• [WORK ITEM]: A bare number is the only acceptable answer: how many lines of these entries include "mouthH"?

• [INPUT DATA]:
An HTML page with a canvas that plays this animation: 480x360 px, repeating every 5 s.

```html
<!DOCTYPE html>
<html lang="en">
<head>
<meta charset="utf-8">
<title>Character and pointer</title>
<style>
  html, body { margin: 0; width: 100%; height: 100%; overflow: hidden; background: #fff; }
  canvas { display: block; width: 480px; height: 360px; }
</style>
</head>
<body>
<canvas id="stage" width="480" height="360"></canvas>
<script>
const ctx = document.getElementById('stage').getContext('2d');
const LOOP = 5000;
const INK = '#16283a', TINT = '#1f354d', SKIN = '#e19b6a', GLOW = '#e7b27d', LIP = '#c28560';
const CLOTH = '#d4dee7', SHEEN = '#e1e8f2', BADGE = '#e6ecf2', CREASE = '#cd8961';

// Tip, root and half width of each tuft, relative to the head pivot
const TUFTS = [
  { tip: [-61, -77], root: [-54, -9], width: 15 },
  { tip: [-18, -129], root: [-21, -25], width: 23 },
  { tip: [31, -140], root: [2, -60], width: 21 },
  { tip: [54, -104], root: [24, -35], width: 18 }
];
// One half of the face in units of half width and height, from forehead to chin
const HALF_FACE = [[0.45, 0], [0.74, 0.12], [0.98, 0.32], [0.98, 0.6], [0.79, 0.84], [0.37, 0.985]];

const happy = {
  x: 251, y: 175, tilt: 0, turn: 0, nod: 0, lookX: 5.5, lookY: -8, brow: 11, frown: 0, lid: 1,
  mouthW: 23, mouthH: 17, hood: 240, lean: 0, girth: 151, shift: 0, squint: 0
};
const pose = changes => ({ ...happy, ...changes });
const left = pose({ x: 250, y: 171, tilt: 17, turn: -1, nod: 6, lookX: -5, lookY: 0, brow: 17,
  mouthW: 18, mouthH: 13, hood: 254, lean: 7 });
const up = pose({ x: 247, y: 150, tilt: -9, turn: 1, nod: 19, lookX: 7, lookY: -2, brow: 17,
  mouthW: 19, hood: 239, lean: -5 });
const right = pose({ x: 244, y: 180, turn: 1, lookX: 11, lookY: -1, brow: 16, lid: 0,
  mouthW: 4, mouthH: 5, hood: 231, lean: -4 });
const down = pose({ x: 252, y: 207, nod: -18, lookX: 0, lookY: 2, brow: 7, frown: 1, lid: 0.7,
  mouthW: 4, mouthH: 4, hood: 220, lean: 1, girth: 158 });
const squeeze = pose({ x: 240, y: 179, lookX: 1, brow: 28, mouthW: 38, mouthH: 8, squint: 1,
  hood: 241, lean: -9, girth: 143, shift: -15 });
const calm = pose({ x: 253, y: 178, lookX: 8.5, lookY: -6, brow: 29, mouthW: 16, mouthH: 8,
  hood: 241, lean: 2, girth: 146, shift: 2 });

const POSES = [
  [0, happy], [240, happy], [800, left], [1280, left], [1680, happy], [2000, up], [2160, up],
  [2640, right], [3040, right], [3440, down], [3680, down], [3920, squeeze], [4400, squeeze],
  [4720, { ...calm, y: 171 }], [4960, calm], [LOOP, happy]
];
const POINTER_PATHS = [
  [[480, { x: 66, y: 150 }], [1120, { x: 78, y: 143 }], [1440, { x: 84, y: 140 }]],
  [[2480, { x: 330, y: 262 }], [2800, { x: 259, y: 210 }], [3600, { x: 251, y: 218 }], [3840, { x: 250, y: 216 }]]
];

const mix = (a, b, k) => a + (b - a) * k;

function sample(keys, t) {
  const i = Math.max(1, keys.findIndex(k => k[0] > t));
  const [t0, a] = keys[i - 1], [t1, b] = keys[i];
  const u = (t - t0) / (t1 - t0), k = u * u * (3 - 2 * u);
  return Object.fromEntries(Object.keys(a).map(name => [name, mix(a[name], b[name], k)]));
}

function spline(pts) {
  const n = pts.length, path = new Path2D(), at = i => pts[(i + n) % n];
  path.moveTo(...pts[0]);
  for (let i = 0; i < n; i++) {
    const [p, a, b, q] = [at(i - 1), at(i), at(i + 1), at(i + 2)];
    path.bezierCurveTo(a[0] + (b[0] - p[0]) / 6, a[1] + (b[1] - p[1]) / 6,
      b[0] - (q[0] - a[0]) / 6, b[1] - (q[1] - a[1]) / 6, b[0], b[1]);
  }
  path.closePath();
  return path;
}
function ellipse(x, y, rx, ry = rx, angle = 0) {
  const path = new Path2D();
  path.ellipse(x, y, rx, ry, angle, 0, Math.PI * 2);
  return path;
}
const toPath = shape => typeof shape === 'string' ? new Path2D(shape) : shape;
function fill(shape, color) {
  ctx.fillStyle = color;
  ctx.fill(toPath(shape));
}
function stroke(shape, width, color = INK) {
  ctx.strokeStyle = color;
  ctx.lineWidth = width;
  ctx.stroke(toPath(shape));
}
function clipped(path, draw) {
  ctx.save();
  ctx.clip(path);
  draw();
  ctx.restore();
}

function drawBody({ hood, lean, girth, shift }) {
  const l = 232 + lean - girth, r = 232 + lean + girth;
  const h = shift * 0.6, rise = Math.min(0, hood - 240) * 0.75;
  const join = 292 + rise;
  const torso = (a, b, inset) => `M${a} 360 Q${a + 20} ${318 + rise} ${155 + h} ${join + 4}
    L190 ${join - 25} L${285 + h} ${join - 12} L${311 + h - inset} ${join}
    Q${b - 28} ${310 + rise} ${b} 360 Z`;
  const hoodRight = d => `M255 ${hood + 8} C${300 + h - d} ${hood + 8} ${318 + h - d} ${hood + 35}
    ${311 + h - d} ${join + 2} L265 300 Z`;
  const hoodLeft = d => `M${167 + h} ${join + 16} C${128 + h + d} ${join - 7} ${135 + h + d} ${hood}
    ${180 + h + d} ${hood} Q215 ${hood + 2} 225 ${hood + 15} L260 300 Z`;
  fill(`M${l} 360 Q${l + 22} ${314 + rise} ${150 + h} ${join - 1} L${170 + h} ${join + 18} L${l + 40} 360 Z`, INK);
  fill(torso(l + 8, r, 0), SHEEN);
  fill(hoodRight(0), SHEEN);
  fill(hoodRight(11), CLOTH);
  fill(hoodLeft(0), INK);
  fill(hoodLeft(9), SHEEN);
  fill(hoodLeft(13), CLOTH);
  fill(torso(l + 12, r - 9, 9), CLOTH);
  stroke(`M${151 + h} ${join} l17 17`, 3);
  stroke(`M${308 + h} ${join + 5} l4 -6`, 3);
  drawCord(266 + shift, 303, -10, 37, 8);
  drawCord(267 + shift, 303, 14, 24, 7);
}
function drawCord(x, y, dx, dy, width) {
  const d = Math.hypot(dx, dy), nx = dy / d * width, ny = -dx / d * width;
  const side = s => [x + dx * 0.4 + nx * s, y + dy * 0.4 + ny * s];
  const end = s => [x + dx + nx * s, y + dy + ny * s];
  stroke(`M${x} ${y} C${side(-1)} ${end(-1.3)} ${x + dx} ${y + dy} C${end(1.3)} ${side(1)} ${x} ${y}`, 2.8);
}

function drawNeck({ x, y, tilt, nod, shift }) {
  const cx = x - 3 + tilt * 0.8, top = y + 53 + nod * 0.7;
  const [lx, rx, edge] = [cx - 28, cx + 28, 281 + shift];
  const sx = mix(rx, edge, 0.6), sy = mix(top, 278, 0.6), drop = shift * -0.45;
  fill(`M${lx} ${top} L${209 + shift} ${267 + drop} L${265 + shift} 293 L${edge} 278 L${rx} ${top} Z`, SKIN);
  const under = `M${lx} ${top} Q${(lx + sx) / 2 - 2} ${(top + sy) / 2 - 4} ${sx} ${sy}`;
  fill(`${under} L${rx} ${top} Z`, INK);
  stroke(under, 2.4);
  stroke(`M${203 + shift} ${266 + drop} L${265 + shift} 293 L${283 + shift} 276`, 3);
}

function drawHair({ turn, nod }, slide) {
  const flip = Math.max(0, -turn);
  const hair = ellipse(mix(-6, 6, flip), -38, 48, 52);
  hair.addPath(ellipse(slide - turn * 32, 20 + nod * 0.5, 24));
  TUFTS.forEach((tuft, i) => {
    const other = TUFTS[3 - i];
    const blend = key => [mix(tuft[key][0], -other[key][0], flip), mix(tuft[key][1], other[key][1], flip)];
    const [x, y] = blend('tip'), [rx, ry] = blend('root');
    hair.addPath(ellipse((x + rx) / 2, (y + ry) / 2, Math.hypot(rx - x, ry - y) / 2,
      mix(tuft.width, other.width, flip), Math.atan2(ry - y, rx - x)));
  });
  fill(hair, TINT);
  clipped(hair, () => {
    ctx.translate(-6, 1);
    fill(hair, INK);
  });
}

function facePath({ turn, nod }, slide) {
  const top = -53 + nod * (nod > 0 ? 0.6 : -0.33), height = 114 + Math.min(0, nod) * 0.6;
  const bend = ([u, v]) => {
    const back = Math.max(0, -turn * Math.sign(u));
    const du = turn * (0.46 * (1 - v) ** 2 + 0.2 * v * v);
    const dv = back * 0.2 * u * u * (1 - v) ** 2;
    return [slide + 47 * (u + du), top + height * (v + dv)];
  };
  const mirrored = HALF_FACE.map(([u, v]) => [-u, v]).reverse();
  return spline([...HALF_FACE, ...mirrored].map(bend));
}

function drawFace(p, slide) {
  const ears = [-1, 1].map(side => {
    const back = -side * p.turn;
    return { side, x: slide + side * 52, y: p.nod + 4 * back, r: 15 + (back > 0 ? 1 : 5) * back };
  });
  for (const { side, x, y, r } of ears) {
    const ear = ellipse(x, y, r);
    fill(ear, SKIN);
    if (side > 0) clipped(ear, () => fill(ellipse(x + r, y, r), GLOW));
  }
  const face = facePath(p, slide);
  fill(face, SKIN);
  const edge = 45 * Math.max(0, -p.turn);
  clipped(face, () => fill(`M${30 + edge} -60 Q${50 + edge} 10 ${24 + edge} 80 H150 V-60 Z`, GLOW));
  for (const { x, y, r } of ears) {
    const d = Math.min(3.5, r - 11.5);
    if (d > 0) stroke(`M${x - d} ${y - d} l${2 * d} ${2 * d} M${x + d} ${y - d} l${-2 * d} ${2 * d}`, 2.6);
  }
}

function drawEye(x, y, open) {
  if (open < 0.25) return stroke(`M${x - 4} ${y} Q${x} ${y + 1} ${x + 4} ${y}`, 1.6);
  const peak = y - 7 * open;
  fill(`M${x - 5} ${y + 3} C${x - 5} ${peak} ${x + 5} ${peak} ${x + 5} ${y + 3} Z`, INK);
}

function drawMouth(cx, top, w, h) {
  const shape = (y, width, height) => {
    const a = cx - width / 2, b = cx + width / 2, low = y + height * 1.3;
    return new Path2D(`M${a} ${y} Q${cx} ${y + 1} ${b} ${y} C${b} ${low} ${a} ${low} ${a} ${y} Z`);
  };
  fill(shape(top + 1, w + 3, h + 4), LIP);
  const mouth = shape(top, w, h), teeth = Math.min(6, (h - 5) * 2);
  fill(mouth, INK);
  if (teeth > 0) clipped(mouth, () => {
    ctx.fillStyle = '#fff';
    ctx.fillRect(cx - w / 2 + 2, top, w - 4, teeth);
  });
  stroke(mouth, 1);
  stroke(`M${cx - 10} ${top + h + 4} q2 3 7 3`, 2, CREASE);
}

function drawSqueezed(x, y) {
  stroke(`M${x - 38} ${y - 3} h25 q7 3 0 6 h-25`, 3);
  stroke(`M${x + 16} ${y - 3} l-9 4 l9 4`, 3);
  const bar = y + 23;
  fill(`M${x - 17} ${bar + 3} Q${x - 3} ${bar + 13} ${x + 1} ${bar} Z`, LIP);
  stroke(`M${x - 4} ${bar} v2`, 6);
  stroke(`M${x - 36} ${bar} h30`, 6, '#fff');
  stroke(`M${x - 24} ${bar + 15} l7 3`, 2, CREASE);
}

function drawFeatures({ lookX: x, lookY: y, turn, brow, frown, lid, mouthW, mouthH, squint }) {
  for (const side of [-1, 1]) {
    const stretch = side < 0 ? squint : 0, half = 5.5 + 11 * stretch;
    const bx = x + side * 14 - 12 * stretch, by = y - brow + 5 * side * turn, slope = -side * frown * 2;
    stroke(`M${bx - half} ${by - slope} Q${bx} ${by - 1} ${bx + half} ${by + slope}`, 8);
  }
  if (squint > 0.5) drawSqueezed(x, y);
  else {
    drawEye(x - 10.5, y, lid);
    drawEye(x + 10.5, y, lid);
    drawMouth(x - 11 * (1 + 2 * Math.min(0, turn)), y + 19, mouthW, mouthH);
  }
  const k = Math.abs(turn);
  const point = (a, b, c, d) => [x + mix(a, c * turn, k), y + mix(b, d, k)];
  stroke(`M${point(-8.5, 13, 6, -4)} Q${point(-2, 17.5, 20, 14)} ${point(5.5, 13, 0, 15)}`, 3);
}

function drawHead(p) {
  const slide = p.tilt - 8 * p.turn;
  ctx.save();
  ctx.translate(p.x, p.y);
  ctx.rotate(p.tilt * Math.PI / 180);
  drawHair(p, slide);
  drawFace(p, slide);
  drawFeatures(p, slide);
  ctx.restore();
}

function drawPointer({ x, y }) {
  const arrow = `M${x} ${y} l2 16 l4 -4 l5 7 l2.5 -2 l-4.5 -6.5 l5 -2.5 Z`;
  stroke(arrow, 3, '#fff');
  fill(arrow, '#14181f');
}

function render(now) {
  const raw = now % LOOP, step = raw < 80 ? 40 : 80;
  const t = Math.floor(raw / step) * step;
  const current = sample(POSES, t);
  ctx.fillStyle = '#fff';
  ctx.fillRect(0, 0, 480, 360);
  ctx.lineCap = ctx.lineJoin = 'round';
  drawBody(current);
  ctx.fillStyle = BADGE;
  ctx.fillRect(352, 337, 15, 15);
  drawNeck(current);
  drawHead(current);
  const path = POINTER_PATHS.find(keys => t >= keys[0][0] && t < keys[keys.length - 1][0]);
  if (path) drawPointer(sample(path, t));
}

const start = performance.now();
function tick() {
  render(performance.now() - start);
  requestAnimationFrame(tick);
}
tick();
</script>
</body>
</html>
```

...

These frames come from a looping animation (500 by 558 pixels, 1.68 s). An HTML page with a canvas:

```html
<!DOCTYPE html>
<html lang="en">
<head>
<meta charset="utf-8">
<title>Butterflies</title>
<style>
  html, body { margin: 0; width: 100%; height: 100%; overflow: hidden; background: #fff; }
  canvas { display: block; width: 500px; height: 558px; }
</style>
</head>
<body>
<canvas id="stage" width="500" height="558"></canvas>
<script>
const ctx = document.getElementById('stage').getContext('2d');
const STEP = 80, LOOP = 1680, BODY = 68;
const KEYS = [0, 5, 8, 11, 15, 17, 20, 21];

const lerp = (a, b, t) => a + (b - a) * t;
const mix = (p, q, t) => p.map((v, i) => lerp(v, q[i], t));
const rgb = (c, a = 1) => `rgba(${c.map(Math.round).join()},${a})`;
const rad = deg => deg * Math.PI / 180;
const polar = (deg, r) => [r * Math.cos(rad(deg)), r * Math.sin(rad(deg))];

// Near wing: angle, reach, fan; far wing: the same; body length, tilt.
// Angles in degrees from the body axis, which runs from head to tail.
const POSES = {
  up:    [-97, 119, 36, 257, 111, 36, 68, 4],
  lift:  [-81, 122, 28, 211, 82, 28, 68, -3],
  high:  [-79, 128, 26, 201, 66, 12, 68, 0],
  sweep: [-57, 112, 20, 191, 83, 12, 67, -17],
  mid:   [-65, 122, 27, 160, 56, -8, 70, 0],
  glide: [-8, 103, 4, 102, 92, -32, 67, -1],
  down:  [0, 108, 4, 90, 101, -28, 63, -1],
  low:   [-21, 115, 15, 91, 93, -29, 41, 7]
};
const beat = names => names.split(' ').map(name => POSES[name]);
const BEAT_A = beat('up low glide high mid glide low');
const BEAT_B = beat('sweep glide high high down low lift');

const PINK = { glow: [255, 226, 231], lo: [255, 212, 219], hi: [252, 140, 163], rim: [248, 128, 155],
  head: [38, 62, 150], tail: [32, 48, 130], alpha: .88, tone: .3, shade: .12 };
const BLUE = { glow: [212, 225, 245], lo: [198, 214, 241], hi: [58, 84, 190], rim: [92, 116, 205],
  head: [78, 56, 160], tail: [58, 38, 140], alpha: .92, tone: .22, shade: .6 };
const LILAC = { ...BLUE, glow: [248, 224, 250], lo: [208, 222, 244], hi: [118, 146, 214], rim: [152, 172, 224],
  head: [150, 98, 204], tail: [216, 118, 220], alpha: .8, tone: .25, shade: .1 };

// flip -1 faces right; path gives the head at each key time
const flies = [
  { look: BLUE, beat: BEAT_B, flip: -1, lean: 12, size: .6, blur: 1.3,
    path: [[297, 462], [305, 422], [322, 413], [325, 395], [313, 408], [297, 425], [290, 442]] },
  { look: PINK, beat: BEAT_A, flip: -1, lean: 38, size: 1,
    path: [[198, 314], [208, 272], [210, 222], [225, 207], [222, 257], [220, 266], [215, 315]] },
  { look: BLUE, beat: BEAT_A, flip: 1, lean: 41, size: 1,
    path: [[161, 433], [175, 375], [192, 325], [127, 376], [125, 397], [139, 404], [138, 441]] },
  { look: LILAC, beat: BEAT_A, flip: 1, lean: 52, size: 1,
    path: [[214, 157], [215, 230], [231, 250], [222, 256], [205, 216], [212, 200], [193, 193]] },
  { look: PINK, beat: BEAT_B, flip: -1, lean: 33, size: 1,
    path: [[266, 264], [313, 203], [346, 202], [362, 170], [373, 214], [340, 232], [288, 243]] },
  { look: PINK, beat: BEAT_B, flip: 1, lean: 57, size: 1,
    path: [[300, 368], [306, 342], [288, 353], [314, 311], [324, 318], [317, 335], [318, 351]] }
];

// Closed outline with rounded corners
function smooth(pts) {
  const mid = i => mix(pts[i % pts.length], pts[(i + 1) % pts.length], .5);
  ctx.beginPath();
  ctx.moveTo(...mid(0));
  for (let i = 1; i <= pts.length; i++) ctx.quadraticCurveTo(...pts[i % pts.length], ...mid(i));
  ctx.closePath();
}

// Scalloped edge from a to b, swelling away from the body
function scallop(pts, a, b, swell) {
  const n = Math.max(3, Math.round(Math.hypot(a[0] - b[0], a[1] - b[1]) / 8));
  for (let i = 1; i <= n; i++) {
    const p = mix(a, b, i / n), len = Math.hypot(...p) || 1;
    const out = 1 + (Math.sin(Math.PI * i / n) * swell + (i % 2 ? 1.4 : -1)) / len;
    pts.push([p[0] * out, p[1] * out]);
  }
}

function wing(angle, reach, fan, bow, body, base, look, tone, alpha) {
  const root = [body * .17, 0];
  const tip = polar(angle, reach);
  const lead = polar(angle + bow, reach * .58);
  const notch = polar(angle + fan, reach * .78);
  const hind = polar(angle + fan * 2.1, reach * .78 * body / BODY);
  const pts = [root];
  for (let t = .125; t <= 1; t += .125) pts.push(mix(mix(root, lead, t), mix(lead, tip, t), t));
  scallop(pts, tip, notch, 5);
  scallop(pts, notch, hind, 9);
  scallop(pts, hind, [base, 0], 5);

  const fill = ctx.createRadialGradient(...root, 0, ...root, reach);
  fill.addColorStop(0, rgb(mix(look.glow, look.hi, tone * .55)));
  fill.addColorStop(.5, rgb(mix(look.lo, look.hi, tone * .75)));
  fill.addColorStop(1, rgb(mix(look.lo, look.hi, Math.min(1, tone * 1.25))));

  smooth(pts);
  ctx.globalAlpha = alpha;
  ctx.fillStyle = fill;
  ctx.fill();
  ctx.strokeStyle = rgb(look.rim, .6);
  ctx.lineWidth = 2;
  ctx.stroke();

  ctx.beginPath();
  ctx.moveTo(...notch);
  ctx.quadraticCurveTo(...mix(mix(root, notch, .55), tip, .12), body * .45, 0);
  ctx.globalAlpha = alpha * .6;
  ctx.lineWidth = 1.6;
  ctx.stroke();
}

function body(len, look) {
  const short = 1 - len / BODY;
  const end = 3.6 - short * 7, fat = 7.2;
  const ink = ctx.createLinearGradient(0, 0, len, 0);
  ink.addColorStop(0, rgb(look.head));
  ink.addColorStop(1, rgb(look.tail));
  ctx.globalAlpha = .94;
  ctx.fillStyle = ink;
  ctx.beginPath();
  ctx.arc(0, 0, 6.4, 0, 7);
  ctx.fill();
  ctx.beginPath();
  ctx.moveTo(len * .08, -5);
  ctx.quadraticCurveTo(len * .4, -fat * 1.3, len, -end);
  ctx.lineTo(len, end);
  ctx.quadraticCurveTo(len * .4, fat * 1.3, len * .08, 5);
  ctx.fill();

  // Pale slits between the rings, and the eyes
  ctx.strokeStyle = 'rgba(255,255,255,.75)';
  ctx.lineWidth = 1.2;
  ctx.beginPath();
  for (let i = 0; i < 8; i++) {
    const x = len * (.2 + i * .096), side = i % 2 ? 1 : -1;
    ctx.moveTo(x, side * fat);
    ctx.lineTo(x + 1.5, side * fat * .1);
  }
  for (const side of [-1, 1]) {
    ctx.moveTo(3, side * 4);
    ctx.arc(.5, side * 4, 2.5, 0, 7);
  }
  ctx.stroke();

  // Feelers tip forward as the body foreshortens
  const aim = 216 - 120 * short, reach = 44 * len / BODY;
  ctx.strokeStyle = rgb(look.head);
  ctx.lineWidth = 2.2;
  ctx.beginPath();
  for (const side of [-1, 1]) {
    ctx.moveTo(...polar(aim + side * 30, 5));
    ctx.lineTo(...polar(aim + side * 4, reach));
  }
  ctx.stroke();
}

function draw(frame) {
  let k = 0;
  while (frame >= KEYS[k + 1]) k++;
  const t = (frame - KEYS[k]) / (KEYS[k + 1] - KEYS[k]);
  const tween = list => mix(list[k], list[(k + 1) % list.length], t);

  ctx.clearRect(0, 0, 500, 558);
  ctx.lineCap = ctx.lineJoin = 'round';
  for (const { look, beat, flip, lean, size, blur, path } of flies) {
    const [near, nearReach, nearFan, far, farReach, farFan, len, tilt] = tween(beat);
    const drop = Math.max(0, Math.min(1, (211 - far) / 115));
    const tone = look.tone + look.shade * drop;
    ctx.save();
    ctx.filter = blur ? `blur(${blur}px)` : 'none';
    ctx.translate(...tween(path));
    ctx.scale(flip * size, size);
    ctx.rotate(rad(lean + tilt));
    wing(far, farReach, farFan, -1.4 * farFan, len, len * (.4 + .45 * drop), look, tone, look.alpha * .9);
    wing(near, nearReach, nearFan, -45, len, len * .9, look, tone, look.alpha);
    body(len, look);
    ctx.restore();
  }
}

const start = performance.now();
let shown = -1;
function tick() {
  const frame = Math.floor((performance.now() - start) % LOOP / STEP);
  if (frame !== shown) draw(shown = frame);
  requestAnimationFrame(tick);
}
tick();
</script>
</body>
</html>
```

• [WRITTEN SOLUTION]: 8